Rydyn ni wedi bod yn helpu Llenyddiaeth Cymru i greu hwb twristiaeth newydd yng Nghymru. Fel rhan o deithiau llenyddol newydd, bydd ymwelwyr yn cael eu hannog i ddod i weld gwrthrychau perthnasol yn ein casgliadau. Mae’n portreadau o Dylan Thomas wastad yn boblogaidd!

Fel rhan o’r prosiect, mae Llenyddiaeth Cymru eisiau dysgu am y mathau o wyliau byr a theithiau rydych yn mynd arnynt - a beth sy'n bwysig i chi pan fyddwch yn cael gwyliau yn y DU. I gael cyfle i ennill penwythnos hunanddarpar arbennig i ddau berson am ddwy noson yn Nhŷ Newydd, cwblhewch holiadur byr.

Pob lwc!
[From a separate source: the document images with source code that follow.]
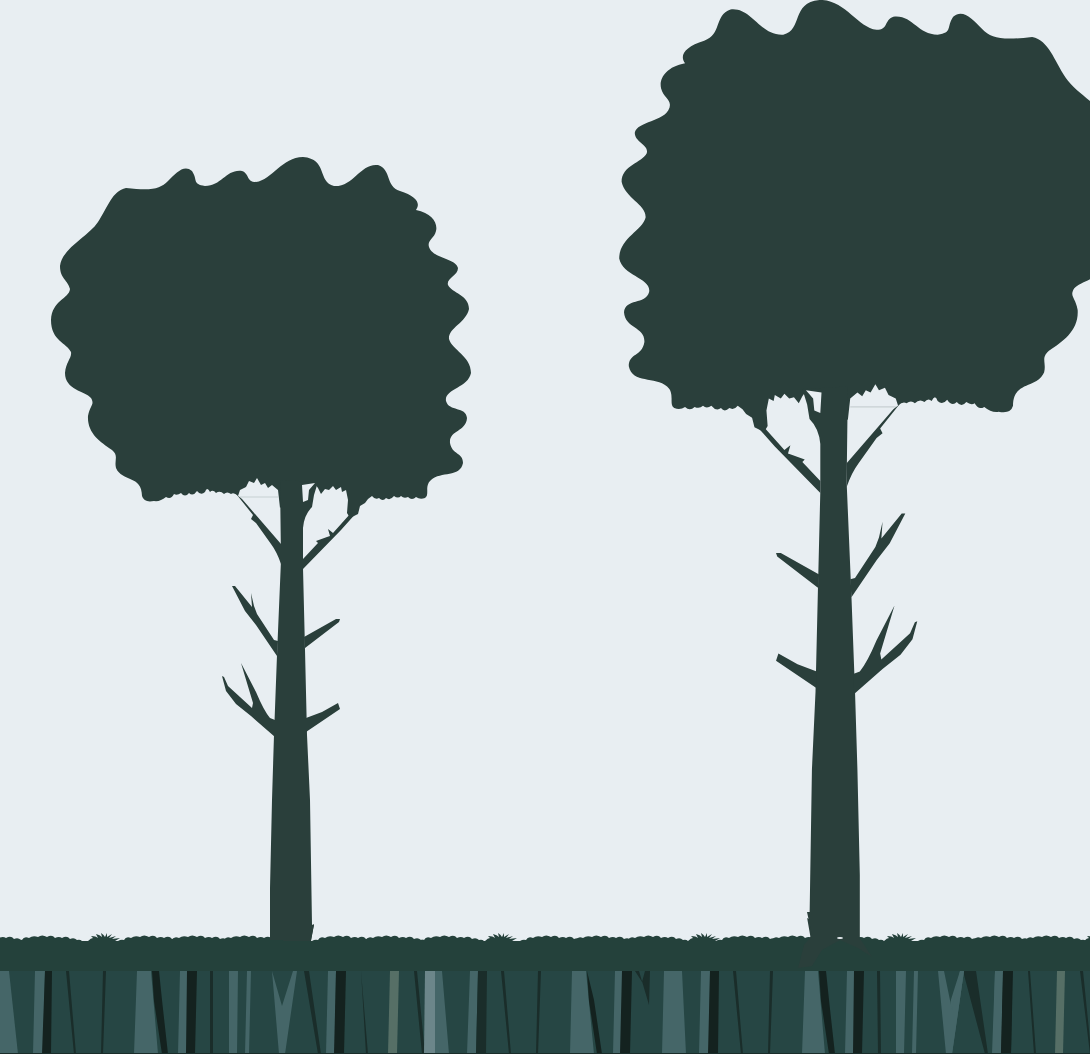
<!DOCTYPE html>
<html lang="en">
<head>
<meta charset="utf-8">
<title>Two trees</title>
<style>
:root {
  --sky: #e8eef2;
  --tree: #2a3f3b;
  --turf: #24413b;
  --soil: #264644;
  --soil-dark: #1a2d2a;
  --soil-black: #14221f;
  --soil-light: #456668;
  --soil-pale: #6c868a;
  --soil-olive: #566f66;
}
html, body { margin: 0; overflow: hidden; background: var(--sky); }
svg { display: block; width: 1090px; height: 1054px; }
.sky { fill: var(--sky); }
.tree { fill: var(--tree); }
.turf { fill: var(--turf); }
.soil { fill: var(--soil); }
.dark { fill: var(--soil-dark); }
.black { fill: var(--soil-black); }
.light { fill: var(--soil-light); }
.pale { fill: var(--soil-pale); }
.olive { fill: var(--soil-olive); }
.twig { fill: none; stroke: var(--tree); stroke-width: .3; opacity: .6; }
</style>
</head>
<body>
<svg viewBox="0 0 1090 1054" role="img" aria-label="Two tall trees in silhouette above layered ground">
  <defs>
    <g id="tree">
      <path id="crown" d="M126 188C152 191 160 189 168 181S184 164 192 171C198 180 192 184 205 186C222 186 226 169 242 171C250 174 246 182 256 182C272 180 282 157 303 157C328 159 317 182 334 186C354 187 360 163 378 165C392 170 385 186 400 191C416 196 421 203 416 210C432 213 438 223 436 231C434 239 427 240 429 247C433 259 456 258 458 268C458 276 446 278 448 285C452 293 469 295 469 309C466 323 448 328 449 339C452 350 471 356 471 373C468 388 444 389 446 401C449 412 466 406 467 418C466 432 449 430 450 443C452 455 463 452 463 463C460 478 441 471 431 480C424 486 430 495 425 498Q420 500 416 497Q412 501 408 497Q404 499 401 496Q398 499 394 496Q390 501 386 498Q383 502 379 498Q375 500 372 496L368 499L365 503L360 506L358 514L350 518L347 513L348 500L346 490L342 492L341 487L336 490L333 486L329 490L325 489L321 494L318 488L315 484L302 486L280 508L278 490L272 485L268 488L265 483L261 485L257 478L254 483L249 481L246 487L240 490L238 496Q234 492 231 494Q227 491 224 494Q220 490 216 493Q213 489 210 492Q207 486 205 492Q201 496 197 491Q193 497 189 493Q185 498 181 493Q177 496 174 494Q171 500 166 497Q160 502 154 501Q144 503 142 496C142 475 122 482 116 468C114 460 119 456 112 450C100 442 87 433 88 416C90 405 95 405 91 398C85 391 65 390 65 373C66 362 72 358 71 352C67 343 51 341 51 320C52 300 69 299 70 289C68 280 60 279 60 266C62 248 88 237 98 222C108 207 112 191 126 188Z"/>
      <path id="trunk" d="M280 480L281 560L277 655L274 735L272 800L270 888L270 941H311L314 924L312 925L310 800L307 735L305 650L303 568L303 528Q304 515 312 507L314 495L318 482Z"/>
      <path class="sky" d="M302 485L315 483L309 490L308 500L303 502Z"/>
      <path id="upper-branches" d="M237 495L242 499L281 544V564Q277 552 271 544L256 523L251 519L253 515ZM303 559L318 543L316 541L327 537L330 536L328 529L333 533L350 514L358 511L341 530L303 569Z"/>
      <path class="twig" d="M240 497H278"/>
      <path id="middle-branches" d="M232 586L235 586L252 607L251 593L254 606L257 614L274 640L278 641L277 656L256 625L245 611ZM304 637L336 619L340 619L339 622L305 648Z"/>
      <path id="lower-branches" d="M222 676L224 677L228 686L252 708L253 703L241 663L256 692Q264 711 270 718L275 720V737L251 716L236 704L226 691ZM306 718L322 712L338 703L340 709L306 732Z"/>
    </g>
    <path id="hedge" d="M0 941Q3 939 6 940Q8 936 13 938Q17 935 22 937Q26 934 31 937Q36 934 39 938Q43 936 46 938Q51 935 54 939Q58 937 61 940Q64 939 66 941V945H0Z"/>
    <path id="grass" d="M0 941Q3 938 5 938L3 936Q8 936 10 938L8 934Q12 935 14 937L13 933Q16 935 17 937L19 933V937L24 934L21 938L28 936L24 939L32 938L27 941Z"/>
    <g id="roots">
      <path class="dark" d="M66 971H69L76 1054H74ZM103 971H106L103 1054H101Z"/>
      <path class="light" d="M35 971H45L43 1054H33ZM137 971H151L158 1054H134ZM180 971H187L188 1054H178ZM229 971H238L237 1054H229ZM247 971H251L249 1054H245Z"/>
      <path class="black" d="M45 971H52L51 1054H42ZM152 971H159L162 1000L168 1054H162L154 1001ZM187 971H197L195 1054H186Z"/>
      <path class="light" d="M272 971L282 1006L293 971H297L285 1054H279Z"/>
      <path class="light" d="M328 971H336L335 1054H326Z"/>
      <path class="black" d="M336 971H346L344 1054H334Z"/>
    </g>
  </defs>

  <rect class="sky" width="1090" height="1054"/>

  <g id="trees" class="tree">
    <use href="#tree"/>
    <use href="#tree" transform="matrix(-1.197 0 0 1.197 1183 -188)"/>
  </g>

  <g id="ground">
    <rect class="soil" y="970" width="1090" height="84"/>
    <path class="light" d="M0 971H9L18 1054H0Z"/>
    <use href="#roots"/>
    <path class="dark" d="M210 971H213V1054H210ZM304 971H309L321 1054H318ZM361 971L368 1054H366ZM414 971H417L425 1054H422Z"/>
    <path class="olive" d="M390 971H399L397 1054H388Z"/>
    <path class="pale" d="M425 971H435V1054H424Z"/>
    <path class="light" d="M435 971H442L449 1054H435ZM470 971H478L476 1054H467Z"/>
    <path class="dark" d="M478 971H487L486 1054H476ZM501 971H504L511 1054H509ZM538 971H541L538 1054H536Z"/>
    <path class="light" d="M572 971H586L594 1054H570ZM615 971H622L623 1054H613ZM664 971H682L686 1054H662ZM701 971H710L709 1054H699Z"/>
    <path class="black" d="M587 971L594 1000L602 1054H597L589 1001ZM622 971H632L630 1054H620ZM710 971H719L718 1054H708Z"/>
    <path class="dark" d="M635 971H639L649 1005L650 971H645L642 982ZM733 971H736L743 1054H741ZM770 971H773L770 1054H768Z"/>
    <path class="light" d="M805 971H818L825 1054H802ZM847 971H854L855 1054H845ZM896 971H906L904 1054H896ZM914 971H918L916 1054H912Z"/>
    <path class="black" d="M819 971H826L829 1000L835 1054H829L821 1001ZM854 971H864L862 1054H853Z"/>
    <path class="dark" d="M877 971H880L881 1054H878ZM963 971H976L988 1054H985ZM1028 971H1030L1036 1054H1034ZM1080 971H1083L1090 1040V1054Z"/>
    <use href="#roots" x="667" style="clip-path:inset(0 0 0 80%)"/>
    <path class="light" d="M938 971H944L952 1010L960 971H964L952 1054H946ZM995 971H1003L1001 1054H992Z"/>
    <path class="black" d="M1003 971H1012L1011 1054H1001Z"/>
    <path class="olive" d="M1057 971H1065L1063 1054H1055Z"/>
    <rect class="dark" y="1053" width="1090" height="1"/>
    <rect class="turf" y="941" width="1090" height="30"/>
    <g id="undergrowth" class="turf">
      <use href="#hedge" x="-40"/>
      <use href="#hedge" x="16"/>
      <use href="#grass" x="88"/>
      <use href="#hedge" x="118"/>
      <use href="#hedge" x="166"/>
      <use href="#hedge" x="218"/>
      <use href="#hedge" x="312"/>
      <use href="#hedge" x="360"/>
      <use href="#hedge" x="418"/>
      <use href="#grass" x="485"/>
      <use href="#hedge" x="520"/>
      <use href="#hedge" x="570"/>
      <use href="#hedge" x="622"/>
      <use href="#grass" x="688"/>
      <use href="#hedge" x="716"/>
      <use href="#hedge" x="766"/>
      <use href="#hedge" x="818"/>
      <use href="#grass" x="884"/>
      <use href="#hedge" x="918"/>
      <use href="#hedge" x="968"/>
      <use href="#hedge" x="1020"/>
      <use href="#grass" x="1084"/>
    </g>
    <g id="trunk-feet" class="tree">
      <path d="M270 925H314L311 940H270Z"/>
      <path d="M807 912H859V937L872 957L858 948L840 940L822 950L812 966L798 968L804 945L812 935Z"/>
      <ellipse class="sky" cx="840" cy="938" rx="3" ry="1"/>
    </g>
  </g>
</svg>
</body>
</html>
The country craft of hedgelaying is being demonstrated at Fagans National History Museum during 2017. Hedgelaying creates a stronger, thicker barrier to keep animals within fields, and provides shelter and shade for them. This year it will be combined with opportunities to try out the craft and the museum provided its first hedge-laying training courses for the public.

Plygu Clawdd, Pen-y-cae, Brecknockshire, c1936
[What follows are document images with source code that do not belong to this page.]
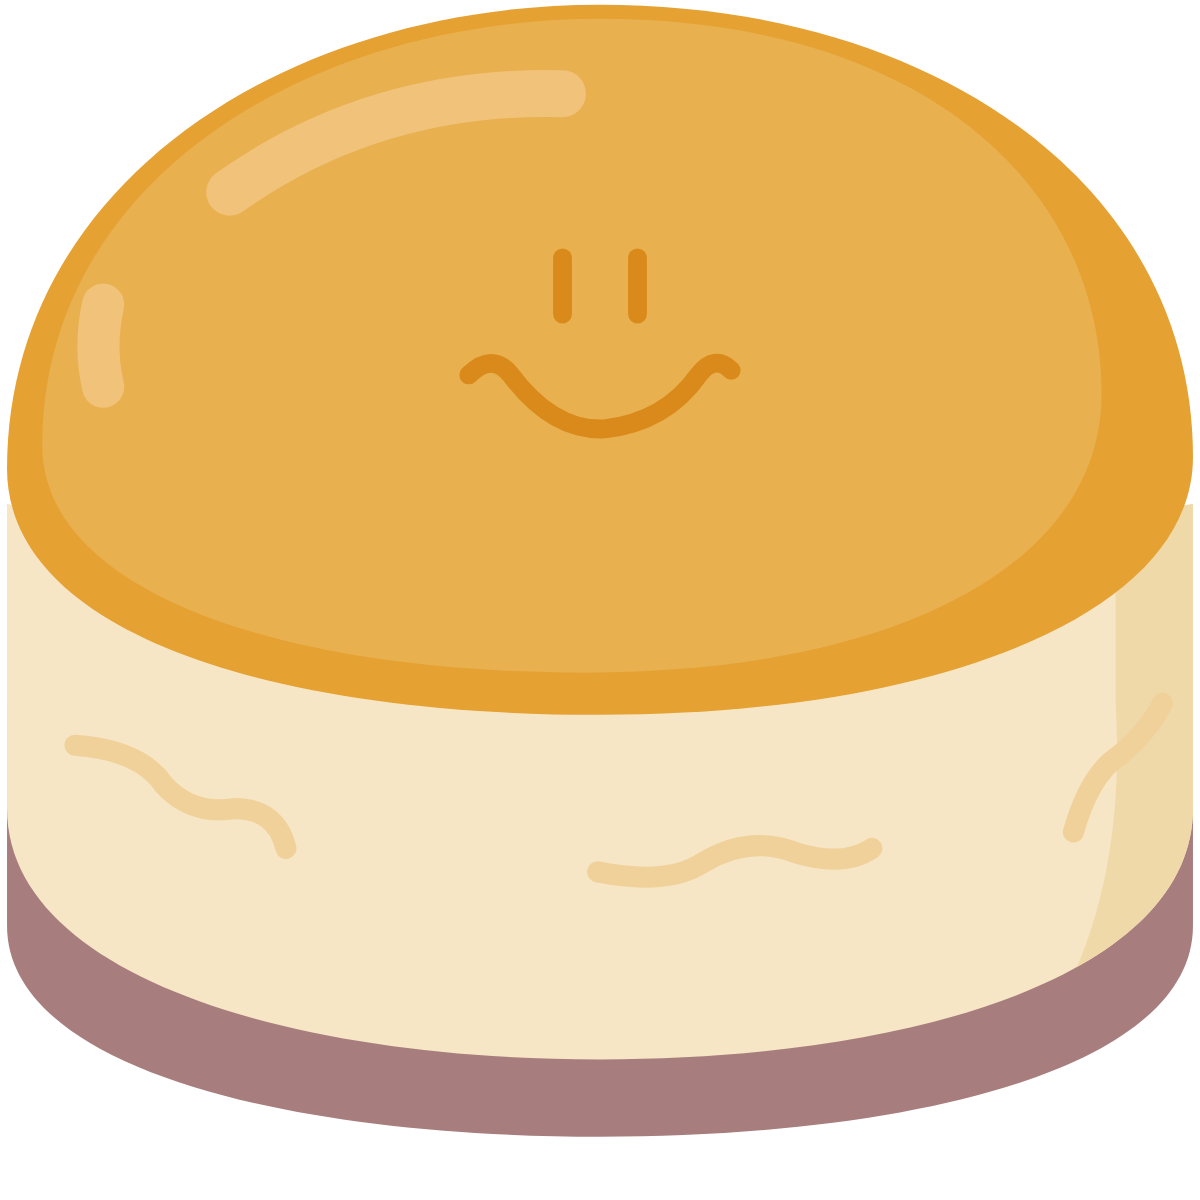
<!DOCTYPE html>
<html lang="en">
<head>
<meta charset="utf-8">
<title>Smiling Cheesecake</title>
<link rel="stylesheet" href="https://fonts.googleapis.com/css2?family=Nunito&display=swap">
<style>
:root{
  --bg:#ffffff;
  --base:#a87d7e;
  --cream:#f6e6c6;
  --cream-shade:#f0d9a8;
  --swirl:#f0d19a;
  --top:#e8b04e;
  --top-dark:#e5a132;
  --shine:#f0c27a;
  --rim-shine:#eab75c;
  --face:#d98a1a;
}
html,body{margin:0;height:100%;overflow:hidden;background:var(--bg);font-family:"Nunito",sans-serif;}
.canvas{width:1200px;height:1200px;display:block;}
</style>
</head>
<body>
<svg class="canvas" viewBox="0 0 512 512" xmlns="http://www.w3.org/2000/svg" role="img" aria-label="Smiling cheesecake">
  <defs>
    <clipPath id="cream-clip">
      <path id="cream-shape" d="M3 215 V345 C3 415 120 452 256 452 C392 452 509 415 509 345 V215 Q256 260 3 215 Z"/>
    </clipPath>
    <clipPath id="cap-clip">
      <path id="cap-shape" d="M3 200 C3 80 120 2 256 2 C400 2 509 80 509 195 C509 262 400 305 256 305 C110 305 3 268 3 200 Z"/>
    </clipPath>
  </defs>

  <g class="cake-base">
    <path d="M3 300 V395 C3 455 120 485 256 485 C392 485 509 455 509 395 V300 Z" fill="var(--base)"/>
  </g>

  <g class="cake-filling">
    <use href="#cream-shape" fill="var(--cream)"/>
    <g clip-path="url(#cream-clip)">
      <path d="M476 200 H512 V460 H430 Q482 400 476 300 Z" fill="var(--cream-shade)"/>
      <g fill="none" stroke="var(--swirl)" stroke-width="9" stroke-linecap="round">
        <path d="M32 318 Q60 320 70 335 Q82 348 100 345 Q118 345 122 362"/>
        <path d="M255 372 Q285 378 300 368 Q320 356 340 364 Q360 370 372 362"/>
        <path d="M458 355 Q465 330 478 322 Q490 312 496 300"/>
      </g>
    </g>
  </g>

  <g class="cake-top">
    <use href="#cap-shape" fill="var(--top-dark)"/>
    <g clip-path="url(#cap-clip)">
      <path d="M18 190 C18 78 130 8 256 8 C392 8 470 78 470 168 C470 242 380 287 250 287 C118 287 18 252 18 190 Z" fill="var(--top)"/>
      <path d="M98 82 Q160 38 240 40" fill="none" stroke="var(--shine)" stroke-width="20" stroke-linecap="round"/>
      <path d="M44 130 Q40 148 44 165" fill="none" stroke="var(--shine)" stroke-width="18" stroke-linecap="round"/>
      <path d="M418 28 Q452 42 478 70" fill="none" stroke="var(--rim-shine)" stroke-width="14" stroke-linecap="round"/>
    </g>
  </g>

  <g class="cake-face" fill="none" stroke="var(--face)" stroke-width="8" stroke-linecap="round">
    <path d="M240 110 V134"/>
    <path d="M272 110 V134"/>
    <path d="M200 160 Q210 150 218 160 Q236 184 258 183 Q284 180 298 160 Q305 151 312 158"/>
  </g>
</svg>
</body>
</html>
Creating fields and hedges

From the sixteenth century onwards, vast areas of open land were enclosed and turned into fields for agricultural use. Hedges were planted to prevent sheep and cattle from straying, and to separate grassland from crops. Such hedges also provided shelter, a source of food such as berries, and habitat for wildlife and fauna. Hedges were also cheaper than building and maintaining dry-stone walls.

 

The craft of hedge laying

Hedges are maintained by laying. Once the trees had grown to a certain height, they were cut and laid horizontally to form a stock-proof barrier. The cut is not made through the branch in order to allow the tree to re-grow. What is created is effectively a living fence. The work is done during the less busy winter months when there is less foliage and the tree will re-grow.

 

Welsh hedging styles

Methods of laying hedges vary in different parts of Wales. Styles differ according to how the branches are positioned, the use of stakes, and whether binding is used. Hedging is often accompanied by building banks and digging ditches. The hedges being laid this year at St Fagans are in the stake and pleach style from Brecknockshire (Powys).

 

Stages in laying a hedge, stake and pleach style.

Photographs taken in Sennybridge and Cray, Brecknockshire, 1972-73.

 

Llun o frigau wedi'u plygu. Pan fyddant wedi eu torri yn iawn, fe fyddant yn parhau i dyfu.

Llun o wrych yn dangos trawstiau wedi'u plethu

Llun o blygu gwrych

Llun o wrych wedi ei dacluso a'i dorri


 

 

Gareth Beech

Senior Curator: Rural Economy

Historic Properties Section

History and Archaeology Department